Two Stupid Ideas
Tibor R. Machan
Time for morning exercises! One will involve repairing some bad thinking on Barack Obama’s part, another trying to fix the mental mess on the part of a columnist for the New York Times who wants to fix the housing mess with a $25K federal grant to first time home buyers.
As to Senator Obama, he told a Pittsburgh audience that when he gets to be president, he will not be working for special interests and lobbyists but for the people. Talk about confused elitism--are those special interests, like farmers, union members, doctors, patients, students, professors, truck driver and such not among the people? Are they frogs or geese or what? For the umpteenth time: the people are made up of all those who belong to the special interest groups, period.
Now it is not entirely Senator Obama’s fault that he gets away with this kind of doubletalk. His audience gave no sign of protest, no criticism of his silly ideas but just sat in awe of him, never mind what he said. With that kind of constituency why should a candidate work hard at making any sense at all? Just babble on, without rhyme or reason, in a tone of know-it-all, and they’ll gobble it all up, the gullible bunch that they are. They may even elect you precisely because you sound so bright as you befuddle them all with your nonsense. Maybe that’s what the people believe we need for the presidency.
Now as to the suggestion that the feds provide a $25K grant to first time home buyers, how about making it clear that the feds do not have any funds to give out. No, they must first extort the funds from citizens, take a good chunk of it for themselves--do folks even have a clue now many perks those guys in Washington get--and then hand a bit of it back to some of the people. The feds have no funds they do not first take, or that they borrow against the work of members of future generations. None!
But columnists and journalists across the country keep writing and talking as if the federal government were some kind of productive and rich person or organization that made lots of money and now has the option to give some of it away, like Bill Gates. All that is a fraud. The feds confiscate that money and keep some and then give it to people who they hope will keep them in office.
Are these notions too difficult to grasp? I cannot believe that. Many of my college and university students over the last four decades have been able to understand this take on how government works--it is one among several that we cover in the political philosophy course I teach. And they know well enough that this is one interesting, probably even correct, way to see politics in our day. But then why do they become blinded when they read the apologists for reckless federal largesse?

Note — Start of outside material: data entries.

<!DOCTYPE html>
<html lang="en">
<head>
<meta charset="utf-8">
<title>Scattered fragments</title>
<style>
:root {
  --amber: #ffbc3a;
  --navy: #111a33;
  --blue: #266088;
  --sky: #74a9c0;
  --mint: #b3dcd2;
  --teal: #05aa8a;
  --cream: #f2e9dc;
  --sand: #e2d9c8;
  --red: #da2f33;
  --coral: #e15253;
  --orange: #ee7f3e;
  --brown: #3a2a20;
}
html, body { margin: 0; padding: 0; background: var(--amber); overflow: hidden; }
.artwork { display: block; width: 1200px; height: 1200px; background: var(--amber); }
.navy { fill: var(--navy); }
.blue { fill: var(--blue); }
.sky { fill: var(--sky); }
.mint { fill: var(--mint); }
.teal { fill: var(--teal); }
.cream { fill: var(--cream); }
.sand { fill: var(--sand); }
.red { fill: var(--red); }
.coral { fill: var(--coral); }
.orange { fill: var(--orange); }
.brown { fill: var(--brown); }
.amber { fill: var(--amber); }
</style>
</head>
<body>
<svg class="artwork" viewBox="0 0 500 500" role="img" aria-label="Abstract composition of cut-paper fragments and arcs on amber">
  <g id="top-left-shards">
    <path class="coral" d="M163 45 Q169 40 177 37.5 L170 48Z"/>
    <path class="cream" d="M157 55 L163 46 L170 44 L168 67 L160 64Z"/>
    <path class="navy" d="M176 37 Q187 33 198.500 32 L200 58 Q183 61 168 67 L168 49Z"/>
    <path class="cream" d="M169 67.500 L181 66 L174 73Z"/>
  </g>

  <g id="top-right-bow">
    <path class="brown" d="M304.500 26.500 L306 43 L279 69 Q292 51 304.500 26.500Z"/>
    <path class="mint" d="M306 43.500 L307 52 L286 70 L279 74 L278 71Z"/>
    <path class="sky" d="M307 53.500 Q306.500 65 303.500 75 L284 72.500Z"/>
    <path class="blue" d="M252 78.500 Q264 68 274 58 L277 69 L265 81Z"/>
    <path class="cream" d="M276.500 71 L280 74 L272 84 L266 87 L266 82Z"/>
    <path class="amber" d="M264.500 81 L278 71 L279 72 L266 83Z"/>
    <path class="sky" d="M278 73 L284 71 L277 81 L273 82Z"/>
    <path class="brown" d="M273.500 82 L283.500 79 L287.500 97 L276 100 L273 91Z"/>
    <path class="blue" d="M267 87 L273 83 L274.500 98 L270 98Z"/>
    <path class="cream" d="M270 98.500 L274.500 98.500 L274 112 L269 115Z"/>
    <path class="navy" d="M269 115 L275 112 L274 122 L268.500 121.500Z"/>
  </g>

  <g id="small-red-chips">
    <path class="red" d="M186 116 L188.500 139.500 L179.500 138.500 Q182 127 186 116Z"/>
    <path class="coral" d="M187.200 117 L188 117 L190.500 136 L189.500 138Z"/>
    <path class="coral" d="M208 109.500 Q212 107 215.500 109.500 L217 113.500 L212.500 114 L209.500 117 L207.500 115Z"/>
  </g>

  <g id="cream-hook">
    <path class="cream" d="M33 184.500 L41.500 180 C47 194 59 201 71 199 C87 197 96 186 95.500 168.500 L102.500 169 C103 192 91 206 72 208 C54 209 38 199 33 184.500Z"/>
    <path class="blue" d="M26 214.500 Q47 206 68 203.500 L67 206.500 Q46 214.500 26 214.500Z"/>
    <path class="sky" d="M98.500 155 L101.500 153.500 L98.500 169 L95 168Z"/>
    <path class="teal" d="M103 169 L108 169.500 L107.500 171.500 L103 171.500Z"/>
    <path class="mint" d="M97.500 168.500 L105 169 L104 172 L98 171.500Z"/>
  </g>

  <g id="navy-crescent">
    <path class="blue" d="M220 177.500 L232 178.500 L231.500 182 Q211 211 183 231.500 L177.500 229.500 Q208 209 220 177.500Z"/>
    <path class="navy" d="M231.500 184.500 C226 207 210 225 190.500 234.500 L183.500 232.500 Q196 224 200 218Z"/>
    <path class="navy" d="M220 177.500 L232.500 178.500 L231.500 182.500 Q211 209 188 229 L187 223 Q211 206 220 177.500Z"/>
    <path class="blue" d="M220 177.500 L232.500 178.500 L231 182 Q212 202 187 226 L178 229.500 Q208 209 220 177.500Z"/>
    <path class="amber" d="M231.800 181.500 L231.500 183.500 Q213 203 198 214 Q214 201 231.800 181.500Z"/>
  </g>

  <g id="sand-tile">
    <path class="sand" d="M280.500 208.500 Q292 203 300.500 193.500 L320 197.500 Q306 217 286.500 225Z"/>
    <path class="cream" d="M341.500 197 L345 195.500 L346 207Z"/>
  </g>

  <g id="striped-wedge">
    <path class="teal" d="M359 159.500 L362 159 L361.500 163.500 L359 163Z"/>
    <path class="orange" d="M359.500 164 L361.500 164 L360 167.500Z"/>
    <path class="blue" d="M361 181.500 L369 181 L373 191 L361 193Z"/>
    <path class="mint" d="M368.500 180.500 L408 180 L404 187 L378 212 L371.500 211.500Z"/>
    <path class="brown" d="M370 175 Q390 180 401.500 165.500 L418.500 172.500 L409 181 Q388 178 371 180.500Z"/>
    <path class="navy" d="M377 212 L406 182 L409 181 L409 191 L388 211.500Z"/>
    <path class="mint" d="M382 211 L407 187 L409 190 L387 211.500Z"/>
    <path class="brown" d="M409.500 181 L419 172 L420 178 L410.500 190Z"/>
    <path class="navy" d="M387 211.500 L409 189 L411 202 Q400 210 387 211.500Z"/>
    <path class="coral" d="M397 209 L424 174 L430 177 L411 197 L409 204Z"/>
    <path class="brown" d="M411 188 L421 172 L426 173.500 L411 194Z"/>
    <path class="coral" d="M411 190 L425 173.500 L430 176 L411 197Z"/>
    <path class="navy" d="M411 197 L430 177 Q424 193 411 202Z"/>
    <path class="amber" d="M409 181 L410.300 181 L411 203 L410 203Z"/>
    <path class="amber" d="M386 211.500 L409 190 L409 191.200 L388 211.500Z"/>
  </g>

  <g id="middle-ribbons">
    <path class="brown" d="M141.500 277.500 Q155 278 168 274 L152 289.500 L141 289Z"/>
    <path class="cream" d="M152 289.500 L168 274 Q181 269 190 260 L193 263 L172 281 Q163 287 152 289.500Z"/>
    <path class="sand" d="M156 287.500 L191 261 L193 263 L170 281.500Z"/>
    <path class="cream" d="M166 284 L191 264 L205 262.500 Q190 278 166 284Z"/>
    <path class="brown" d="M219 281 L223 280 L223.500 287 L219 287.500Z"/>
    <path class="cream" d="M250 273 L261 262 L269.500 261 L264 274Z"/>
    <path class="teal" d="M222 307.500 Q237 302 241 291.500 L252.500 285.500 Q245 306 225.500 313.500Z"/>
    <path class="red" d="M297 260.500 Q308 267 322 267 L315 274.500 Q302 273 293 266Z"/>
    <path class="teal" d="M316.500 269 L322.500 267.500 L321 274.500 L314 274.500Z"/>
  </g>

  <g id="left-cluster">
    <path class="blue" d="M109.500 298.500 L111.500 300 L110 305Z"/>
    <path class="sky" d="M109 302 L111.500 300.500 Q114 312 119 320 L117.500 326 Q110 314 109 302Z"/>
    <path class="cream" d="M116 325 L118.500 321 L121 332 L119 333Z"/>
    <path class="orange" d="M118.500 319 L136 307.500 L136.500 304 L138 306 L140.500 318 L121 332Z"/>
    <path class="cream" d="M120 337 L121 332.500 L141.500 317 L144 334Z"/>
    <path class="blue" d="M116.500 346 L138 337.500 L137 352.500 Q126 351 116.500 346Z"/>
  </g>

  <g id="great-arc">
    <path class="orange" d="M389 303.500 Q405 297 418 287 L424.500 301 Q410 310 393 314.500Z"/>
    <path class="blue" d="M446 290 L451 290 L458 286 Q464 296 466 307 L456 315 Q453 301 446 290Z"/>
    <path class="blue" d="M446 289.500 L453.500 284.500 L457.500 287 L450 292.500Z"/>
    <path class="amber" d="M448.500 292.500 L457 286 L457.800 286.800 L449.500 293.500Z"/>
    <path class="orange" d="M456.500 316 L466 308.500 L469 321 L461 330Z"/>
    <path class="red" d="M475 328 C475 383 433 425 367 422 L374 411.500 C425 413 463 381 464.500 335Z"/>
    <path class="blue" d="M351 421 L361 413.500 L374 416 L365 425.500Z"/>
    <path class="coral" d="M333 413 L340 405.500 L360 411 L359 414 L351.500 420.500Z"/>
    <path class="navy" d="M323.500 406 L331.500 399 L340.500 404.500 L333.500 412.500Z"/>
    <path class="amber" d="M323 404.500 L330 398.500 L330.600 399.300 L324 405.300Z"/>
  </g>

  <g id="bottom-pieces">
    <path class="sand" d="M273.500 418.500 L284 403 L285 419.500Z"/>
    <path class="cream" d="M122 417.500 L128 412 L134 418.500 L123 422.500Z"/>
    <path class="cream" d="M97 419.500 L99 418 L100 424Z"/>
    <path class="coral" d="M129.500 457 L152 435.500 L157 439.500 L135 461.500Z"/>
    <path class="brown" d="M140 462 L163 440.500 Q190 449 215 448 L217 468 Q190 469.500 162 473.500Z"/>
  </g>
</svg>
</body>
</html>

Similarly, I have had many students who understand that there is no such entity as “the people” but only a bunch of individuals and groups of individuals with various agendas they’d like politicians to support at other people’s expense. Yet maybe after they learn that idea in college they become afflicted by stupidity, by the crazy hope that they are both part of “the people” as well as members of the evil special interest groups, carrying on some endless fight between the two parts of themselves.
Of course, there are many ideas students encounter during their higher education, including the post-modernist notion that logic and reason are obsolete methods by which to figure out the problems people face and that it is best to just embrace some form of magical thinking. Yes, you can be both “the people” and a member of one of those nasty special interest groups. You can both be and not be, all at once, all the same way.
Nonsensical thinking is ancient--folks like Heraclitus and Cratylus promoted it in ancient times and today it’s certain European and American pseudo-philosophers who peddle it fast and furious. So is it any wonder that our leading politicians get away with laying such stuff out for the voting public?